In the former, you give people the technical truth: you work for a company that does high-bandwidth data transfer and you manage the technical side of things. Good pay, cool co-workers, flexible hours, etc. What sort of data? Meh, mostly VOIP and streaming stuff, nothing terribly interesting. So what about you? This is the version you can wheel out at parties or family gatherings when talking about working in porn – even at several levels removed – would cause more problems than it’s worth.
In the latter, you take ownership of it and don’t treat it like it’s shameful. As I’m saying all the time – hell, I’m saying it in this very column – if you don’t roll it out like it’s something to be ashamed of or some deep dark secret, then most people won’t take it that way. Just a flat “enh, I’m a site manager for Brazzers/Burning Angel/Pornhub/whatever; I just keep the back-end running” will do. What do you do? Nothing that different from keeping YouTube/Vimeo/TikTok running smoothly. You don’t have anything to do with the content.
The fact of the matter is: you’re not doing anything to be ashamed of. While porn definitely has it’s problematic issues (especially regarding things like race or performers like James Deen), if the actors are all consenting and the company is ethical (not coercing it’s actresses into scenes they don’t want to perform, following the laws about workplace health and safety, etc.) then you’re more or less in the clear, ethically speaking.
What about the people who will judge you? Well… people are going to judge you. A
holes are gonna ass. You can’t really stop people from doing that. And – as both Tumblr and Reddit have shown – there will always be people with more enthusiasm than experience who’ll treat any deviation from their cause as a crime that makes you literally Worse Than Hitler. The fact that they act like that doesn’t make them right, however; mostly it makes them annoying.
Yeah, you’re going to run into people – folks in your social circle and potential dates both – who will side-eye you for it. You’re also as likely to find people who think it’s kinda awesome; more women than ever watch porn these days, especially online. You’ll never know if they’re one of those if you keep treating your job like something to be spoken of only in whispers.
(Of course, considering that almost everyone watches porn these days, I can almost guarantee that many of the people who’ll be looking down their noses at you will have visited that site - or your competitors - at some point in the very recent past. Possibly even that day.)
And to be perfectly honest: if you’re going to date somebody and they wouldn’t be ok about where you work, then you’re not likely to be all that compatible, period.

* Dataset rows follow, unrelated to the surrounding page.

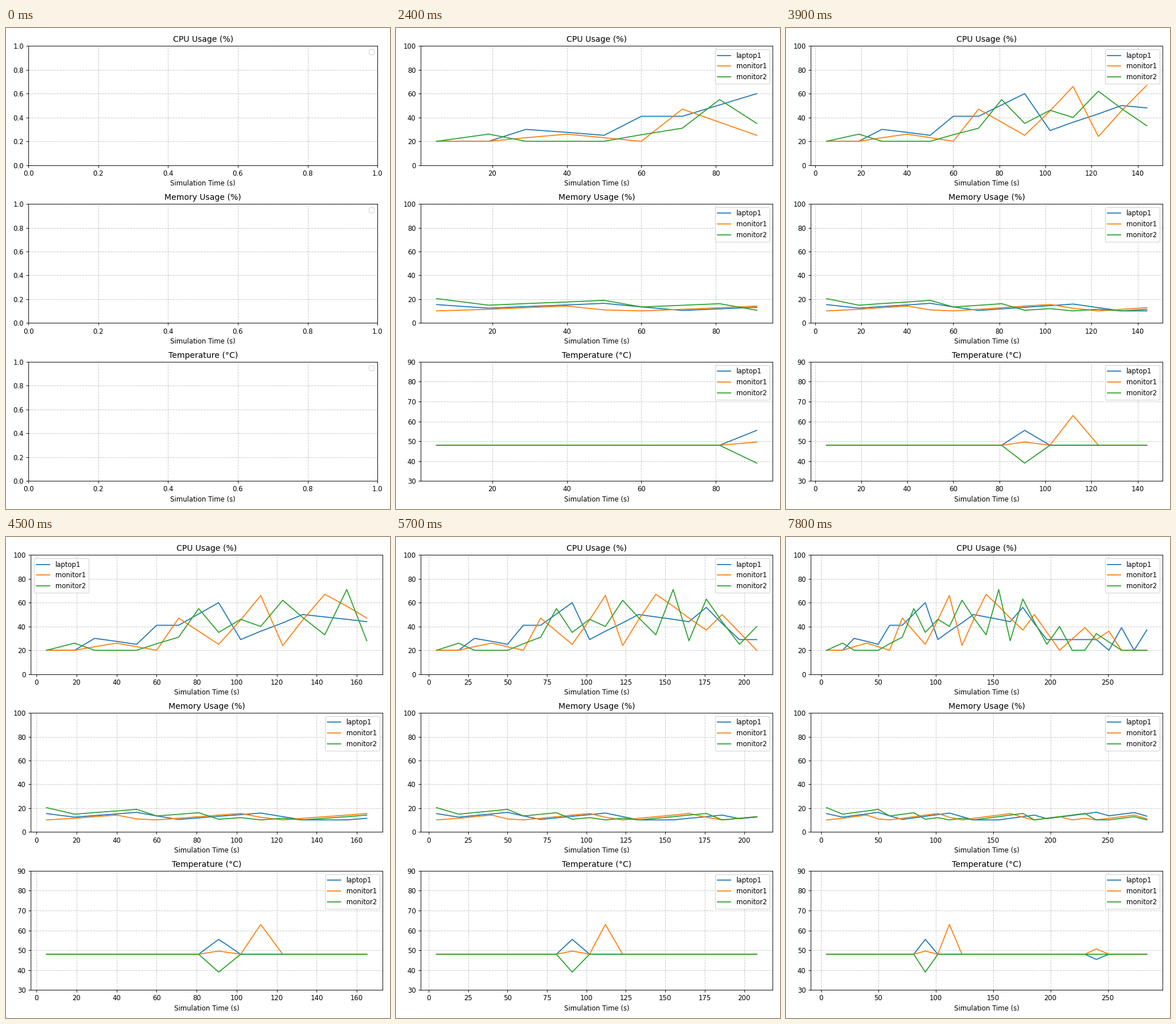
Animation, 669 px wide and 837 px high, one loop 8000 ms. Source, as a matplotlib script:

```python
import numpy as np
import matplotlib.pyplot as plt
from matplotlib.animation import FuncAnimation

WIDTH, HEIGHT = 669, 837
DPI, LAYOUT_DPI = WIDTH / 8, 100
LOOP_MS, TICK_MS, STEP_MS = 8000, 100, 300

DEVICES = ("laptop1", "monitor1", "monitor2")
STEPS = np.arange(27)

# Samples come slightly slower over the run; the first one is early.
TIMES = np.round(8.8 + 10.2 * STEPS + 0.0148 * STEPS**2)
TIMES[0] = 5


def cpu_load(turns):
    """Straight runs between turning points given as step: load."""
    return np.interp(STEPS, list(turns), list(turns.values()))


def memory_use(start, drop, restarts, growth=1.35, floor=10.2):
    """Steady growth; every restart frees some memory, down to a floor."""
    levels = [start]
    for step in STEPS[1:]:
        if step in restarts:
            levels.append(max(floor, levels[-1] - drop))
        else:
            levels.append(levels[-1] + growth)
    return levels


def temperature(spikes, idle=48):
    return [spikes.get(step, idle) for step in STEPS]


CPU = (
    cpu_load({1: 20, 2: 30, 4: 25, 5: 41, 6: 41, 8: 60, 9: 29, 12: 50, 15: 44,
              16: 56, 18: 29, 22: 29, 23: 20, 24: 39, 25: 20, 26: 37}),
    cpu_load({1: 20, 3: 26, 5: 20, 6: 47, 8: 25, 10: 66, 11: 24, 13: 67, 16: 37,
              17: 50, 19: 20, 21: 39, 22: 29, 23: 36, 24: 20}),
    cpu_load({0: 20, 1: 26, 2: 20, 4: 20, 6: 31, 7: 55, 8: 35, 9: 46, 10: 40,
              11: 62, 13: 33, 14: 71, 15: 28, 16: 63, 18: 25, 19: 40, 20: 20,
              21: 20, 22: 34, 24: 20}),
)
MEMORY = (
    memory_use(15.5, 3.0, {1, 5, 6, 11, 12, 13, 14, 18, 23, 26}),
    memory_use(10.2, 3.2, {4, 5, 10, 11, 16, 17, 20, 22, 26}),
    memory_use(20.5, 5.5, {1, 5, 8, 10, 12, 17, 22, 23, 26}),
)
TEMPERATURE = (
    temperature({8: 55.5, 22: 45.4}),
    temperature({8: 49.6, 10: 63, 22: 50.7}),
    temperature({8: 39}),
)

PANELS = (
    ("CPU Usage (%)", CPU, (0, 100)),
    ("Memory Usage (%)", MEMORY, (0, 100)),
    ("Temperature (°C)", TEMPERATURE, (30, 90)),
)

fig, axes = plt.subplots(3, 1, figsize=(WIDTH / DPI, (HEIGHT + 1e-6) / DPI), dpi=DPI)
shown = {"step": None}


def draw_panel(ax, title, series, limits, step):
    ax.clear()
    lines = []
    if step:
        for name, values in zip(DEVICES, series):
            lines += ax.plot(TIMES[:step + 1], values[:step + 1], label=name)
        ax.set_ylim(*limits)
    ax.set_title(title)
    ax.set_xlabel("Simulation Time (s)")
    ax.grid(True, linestyle="--", alpha=0.7)
    ax.legend(handles=lines, loc="best")


def fit_layout():
    # Measure text at the nominal resolution so rounding does not shift the axes.
    dpi = fig.dpi
    fig.dpi = LAYOUT_DPI
    fig.tight_layout()
    fig.dpi = dpi


def update(frame):
    step = frame * TICK_MS // STEP_MS
    if step != shown["step"]:
        shown["step"] = step
        for ax, panel in zip(axes, PANELS):
            draw_panel(ax, *panel, step)
        fit_layout()
    return []


def reset():
    shown["step"] = None
    return update(0)


anim = FuncAnimation(fig, update, frames=LOOP_MS // TICK_MS, init_func=reset,
                     interval=TICK_MS, repeat=True, repeat_delay=0, blit=False)
plt.show()
```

If your job is going to be a dealbreaker, you’re going to be better of getting that out of the way early on so you can find people who are right for you.
TL;DR – give the technically correct, if general details if you really feel like you need to hide things. But I think you’d be better off in the long run getting comfortable with just letting people know.
Please send your questions to Dr. NerdLove at his website (www.doctornerdlove.com/contact); or to his email, email@example.com)